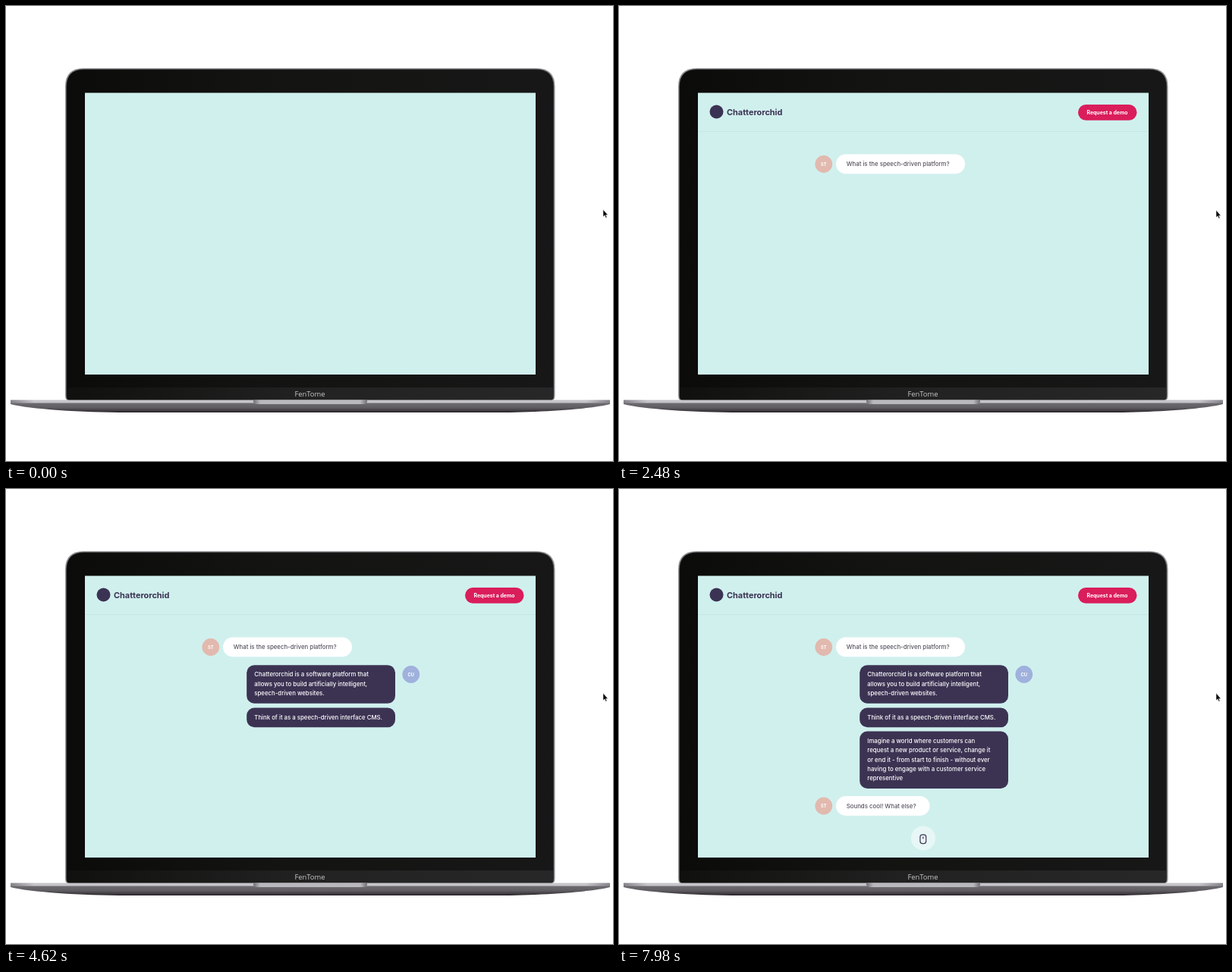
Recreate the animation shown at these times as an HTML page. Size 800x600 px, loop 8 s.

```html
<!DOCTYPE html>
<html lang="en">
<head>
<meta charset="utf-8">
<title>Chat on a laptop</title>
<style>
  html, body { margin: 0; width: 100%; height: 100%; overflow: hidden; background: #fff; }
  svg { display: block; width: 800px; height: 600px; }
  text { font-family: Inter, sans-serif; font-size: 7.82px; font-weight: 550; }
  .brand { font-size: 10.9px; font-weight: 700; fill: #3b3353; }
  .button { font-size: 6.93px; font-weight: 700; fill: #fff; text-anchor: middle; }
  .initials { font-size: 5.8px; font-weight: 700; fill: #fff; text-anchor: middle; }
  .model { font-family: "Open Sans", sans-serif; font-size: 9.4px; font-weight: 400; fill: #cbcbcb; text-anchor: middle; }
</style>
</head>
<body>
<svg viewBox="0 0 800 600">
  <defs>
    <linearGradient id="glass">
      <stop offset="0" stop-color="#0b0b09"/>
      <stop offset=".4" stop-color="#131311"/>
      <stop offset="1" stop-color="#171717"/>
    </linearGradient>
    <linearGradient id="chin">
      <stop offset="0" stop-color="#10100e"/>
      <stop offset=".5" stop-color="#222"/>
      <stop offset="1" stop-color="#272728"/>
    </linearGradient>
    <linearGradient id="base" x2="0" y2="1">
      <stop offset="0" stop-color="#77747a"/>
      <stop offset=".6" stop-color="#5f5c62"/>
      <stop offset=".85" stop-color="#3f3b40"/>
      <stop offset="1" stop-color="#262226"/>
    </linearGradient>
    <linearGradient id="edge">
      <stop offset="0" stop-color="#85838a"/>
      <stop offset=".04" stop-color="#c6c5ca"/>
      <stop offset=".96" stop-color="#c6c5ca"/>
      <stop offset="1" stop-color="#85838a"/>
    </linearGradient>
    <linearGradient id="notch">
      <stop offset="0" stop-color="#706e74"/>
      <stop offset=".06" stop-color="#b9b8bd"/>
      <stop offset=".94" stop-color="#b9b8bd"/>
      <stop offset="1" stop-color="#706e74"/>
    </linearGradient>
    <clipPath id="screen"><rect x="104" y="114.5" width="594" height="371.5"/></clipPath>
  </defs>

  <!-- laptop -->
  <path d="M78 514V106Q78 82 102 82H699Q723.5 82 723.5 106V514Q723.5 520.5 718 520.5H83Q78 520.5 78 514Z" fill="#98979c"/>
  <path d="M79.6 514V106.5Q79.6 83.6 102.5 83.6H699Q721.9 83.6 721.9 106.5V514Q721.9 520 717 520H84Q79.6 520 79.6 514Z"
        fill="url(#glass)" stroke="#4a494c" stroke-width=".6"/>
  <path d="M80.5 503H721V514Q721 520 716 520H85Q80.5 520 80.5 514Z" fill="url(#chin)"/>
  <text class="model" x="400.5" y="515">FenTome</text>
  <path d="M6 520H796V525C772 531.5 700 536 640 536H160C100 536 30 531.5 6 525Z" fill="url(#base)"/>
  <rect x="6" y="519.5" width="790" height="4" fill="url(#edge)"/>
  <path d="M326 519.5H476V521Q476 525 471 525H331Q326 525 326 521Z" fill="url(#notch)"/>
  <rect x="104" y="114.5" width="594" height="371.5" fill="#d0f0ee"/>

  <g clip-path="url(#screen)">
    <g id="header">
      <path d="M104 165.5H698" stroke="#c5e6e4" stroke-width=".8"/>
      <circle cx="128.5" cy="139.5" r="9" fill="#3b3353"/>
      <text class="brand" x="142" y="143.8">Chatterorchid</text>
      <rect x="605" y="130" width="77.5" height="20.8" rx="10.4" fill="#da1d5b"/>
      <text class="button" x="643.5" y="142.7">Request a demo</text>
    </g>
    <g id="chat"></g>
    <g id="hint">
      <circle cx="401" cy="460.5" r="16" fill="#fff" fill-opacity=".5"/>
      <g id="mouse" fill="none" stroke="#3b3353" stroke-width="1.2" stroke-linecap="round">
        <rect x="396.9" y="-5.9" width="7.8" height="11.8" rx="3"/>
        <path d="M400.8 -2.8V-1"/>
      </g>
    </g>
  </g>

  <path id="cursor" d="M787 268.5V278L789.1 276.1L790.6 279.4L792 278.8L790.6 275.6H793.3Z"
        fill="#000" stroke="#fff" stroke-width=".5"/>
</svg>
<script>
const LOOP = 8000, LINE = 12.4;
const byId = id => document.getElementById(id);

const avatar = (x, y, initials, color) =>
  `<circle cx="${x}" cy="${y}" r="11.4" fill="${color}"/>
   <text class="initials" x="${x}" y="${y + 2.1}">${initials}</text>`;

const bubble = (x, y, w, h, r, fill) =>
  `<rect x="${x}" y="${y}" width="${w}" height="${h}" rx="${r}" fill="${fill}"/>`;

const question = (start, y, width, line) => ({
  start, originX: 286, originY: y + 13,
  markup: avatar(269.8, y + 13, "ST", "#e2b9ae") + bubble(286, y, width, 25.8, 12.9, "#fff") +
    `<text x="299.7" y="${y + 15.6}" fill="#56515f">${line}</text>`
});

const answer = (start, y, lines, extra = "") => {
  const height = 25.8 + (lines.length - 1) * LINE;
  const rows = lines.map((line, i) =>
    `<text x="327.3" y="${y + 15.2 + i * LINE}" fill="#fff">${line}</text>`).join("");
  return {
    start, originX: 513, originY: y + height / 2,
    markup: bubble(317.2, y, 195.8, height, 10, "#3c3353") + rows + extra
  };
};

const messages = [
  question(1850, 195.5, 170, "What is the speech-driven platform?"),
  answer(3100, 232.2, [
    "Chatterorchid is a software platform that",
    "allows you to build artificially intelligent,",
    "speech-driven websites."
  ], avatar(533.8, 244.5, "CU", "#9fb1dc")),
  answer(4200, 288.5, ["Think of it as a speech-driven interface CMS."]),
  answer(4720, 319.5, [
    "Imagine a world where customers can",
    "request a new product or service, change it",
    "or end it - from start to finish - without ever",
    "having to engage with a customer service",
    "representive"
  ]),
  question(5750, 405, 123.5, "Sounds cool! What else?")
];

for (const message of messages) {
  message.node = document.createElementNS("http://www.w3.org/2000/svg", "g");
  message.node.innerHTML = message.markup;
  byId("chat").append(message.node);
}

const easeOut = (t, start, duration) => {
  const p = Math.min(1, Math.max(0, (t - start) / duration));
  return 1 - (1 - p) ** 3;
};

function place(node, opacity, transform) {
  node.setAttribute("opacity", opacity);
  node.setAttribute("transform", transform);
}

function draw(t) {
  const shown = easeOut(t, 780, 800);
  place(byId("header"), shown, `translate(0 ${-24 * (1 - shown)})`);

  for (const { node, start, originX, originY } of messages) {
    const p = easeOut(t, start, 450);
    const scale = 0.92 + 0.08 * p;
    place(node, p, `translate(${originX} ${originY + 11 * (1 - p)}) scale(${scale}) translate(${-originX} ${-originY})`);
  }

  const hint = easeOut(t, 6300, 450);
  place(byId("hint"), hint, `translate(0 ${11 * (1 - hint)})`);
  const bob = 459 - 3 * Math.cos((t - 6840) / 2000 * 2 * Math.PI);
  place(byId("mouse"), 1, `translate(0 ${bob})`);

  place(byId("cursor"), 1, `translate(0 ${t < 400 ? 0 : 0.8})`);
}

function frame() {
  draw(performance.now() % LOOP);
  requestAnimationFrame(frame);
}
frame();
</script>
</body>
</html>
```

* * *

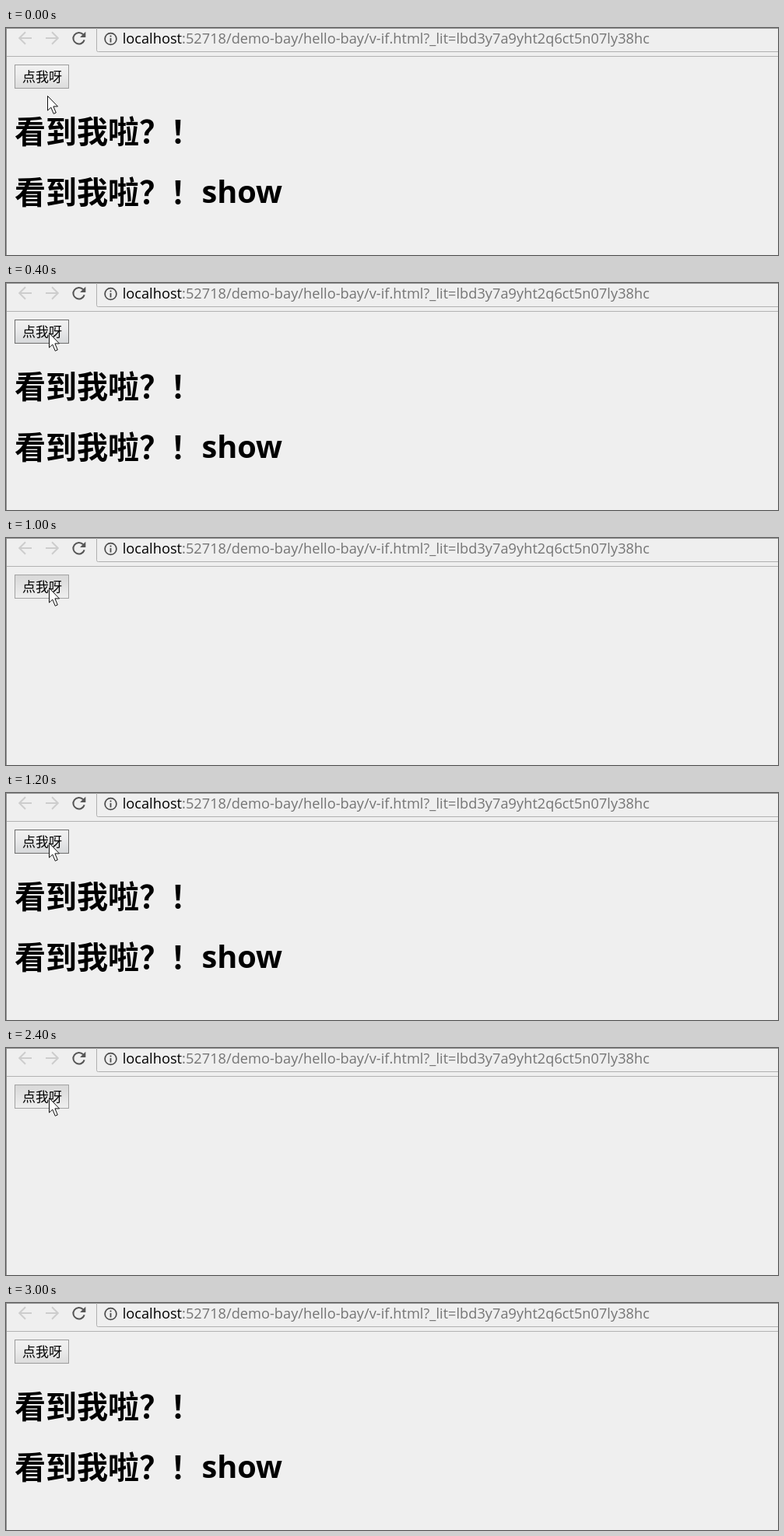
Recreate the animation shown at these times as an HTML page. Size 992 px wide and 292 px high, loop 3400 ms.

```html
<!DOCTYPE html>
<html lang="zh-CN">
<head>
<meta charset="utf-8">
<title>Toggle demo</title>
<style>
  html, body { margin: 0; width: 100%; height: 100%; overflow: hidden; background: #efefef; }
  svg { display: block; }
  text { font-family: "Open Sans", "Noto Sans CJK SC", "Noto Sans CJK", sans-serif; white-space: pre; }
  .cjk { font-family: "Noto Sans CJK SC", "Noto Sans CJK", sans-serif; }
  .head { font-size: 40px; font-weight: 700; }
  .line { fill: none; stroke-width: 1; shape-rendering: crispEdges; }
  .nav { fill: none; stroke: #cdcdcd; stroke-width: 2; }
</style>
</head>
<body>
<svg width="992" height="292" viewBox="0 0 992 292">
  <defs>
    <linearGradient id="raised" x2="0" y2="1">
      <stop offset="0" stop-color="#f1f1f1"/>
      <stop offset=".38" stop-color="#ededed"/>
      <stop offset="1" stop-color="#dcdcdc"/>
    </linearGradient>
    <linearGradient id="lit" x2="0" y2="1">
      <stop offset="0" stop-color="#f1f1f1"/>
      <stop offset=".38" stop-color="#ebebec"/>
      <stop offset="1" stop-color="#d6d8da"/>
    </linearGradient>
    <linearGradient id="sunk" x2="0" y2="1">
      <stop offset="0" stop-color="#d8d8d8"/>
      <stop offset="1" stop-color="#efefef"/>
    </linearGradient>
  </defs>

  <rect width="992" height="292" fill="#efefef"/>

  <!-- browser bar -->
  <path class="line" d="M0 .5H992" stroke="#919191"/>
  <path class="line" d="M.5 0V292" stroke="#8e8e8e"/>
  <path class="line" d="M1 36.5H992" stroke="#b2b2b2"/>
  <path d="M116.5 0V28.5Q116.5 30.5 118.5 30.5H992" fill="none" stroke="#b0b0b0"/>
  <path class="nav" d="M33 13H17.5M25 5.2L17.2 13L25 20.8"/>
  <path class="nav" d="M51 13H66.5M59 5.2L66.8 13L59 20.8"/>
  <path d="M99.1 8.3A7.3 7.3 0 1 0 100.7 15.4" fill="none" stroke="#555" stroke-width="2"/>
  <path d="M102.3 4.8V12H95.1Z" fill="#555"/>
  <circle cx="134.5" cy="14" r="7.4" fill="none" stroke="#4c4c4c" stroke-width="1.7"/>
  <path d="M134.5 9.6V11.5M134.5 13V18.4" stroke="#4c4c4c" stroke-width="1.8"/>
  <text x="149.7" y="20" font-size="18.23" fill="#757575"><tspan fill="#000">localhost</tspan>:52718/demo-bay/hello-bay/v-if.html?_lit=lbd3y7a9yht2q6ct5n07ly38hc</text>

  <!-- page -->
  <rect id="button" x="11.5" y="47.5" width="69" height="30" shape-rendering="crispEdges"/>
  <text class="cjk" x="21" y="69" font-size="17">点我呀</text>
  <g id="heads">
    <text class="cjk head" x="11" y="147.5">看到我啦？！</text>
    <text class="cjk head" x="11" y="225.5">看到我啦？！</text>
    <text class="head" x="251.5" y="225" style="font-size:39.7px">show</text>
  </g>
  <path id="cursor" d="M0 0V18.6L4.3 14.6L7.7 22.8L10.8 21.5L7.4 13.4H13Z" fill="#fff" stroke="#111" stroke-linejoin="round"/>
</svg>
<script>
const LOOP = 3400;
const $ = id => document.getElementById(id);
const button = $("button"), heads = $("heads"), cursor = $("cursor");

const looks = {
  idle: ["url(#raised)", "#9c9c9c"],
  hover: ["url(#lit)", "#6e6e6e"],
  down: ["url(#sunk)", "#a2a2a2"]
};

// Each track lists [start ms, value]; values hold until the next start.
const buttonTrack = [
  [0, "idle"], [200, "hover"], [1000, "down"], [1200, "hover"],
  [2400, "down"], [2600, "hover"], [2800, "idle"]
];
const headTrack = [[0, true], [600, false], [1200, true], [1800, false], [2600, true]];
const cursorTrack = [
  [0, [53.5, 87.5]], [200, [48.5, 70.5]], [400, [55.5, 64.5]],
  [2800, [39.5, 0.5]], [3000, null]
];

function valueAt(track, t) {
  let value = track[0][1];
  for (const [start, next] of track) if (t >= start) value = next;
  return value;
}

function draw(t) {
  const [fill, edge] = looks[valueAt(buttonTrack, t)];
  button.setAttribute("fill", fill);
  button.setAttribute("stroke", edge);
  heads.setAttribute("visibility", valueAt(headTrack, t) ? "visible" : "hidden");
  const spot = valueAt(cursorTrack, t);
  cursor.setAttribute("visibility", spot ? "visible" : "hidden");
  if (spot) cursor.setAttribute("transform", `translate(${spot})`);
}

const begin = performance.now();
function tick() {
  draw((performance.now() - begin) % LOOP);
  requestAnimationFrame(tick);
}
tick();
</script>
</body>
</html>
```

WHAT THE TASK ASKS:
Filter the listing for the word "background" and copy each line that has it.

COMPLETED EXERCISE:
  html, body { margin: 0; width: 100%; height: 100%; overflow: hidden; background: #fff; }
  html, body { margin: 0; width: 100%; height: 100%; overflow: hidden; background: #efefef; }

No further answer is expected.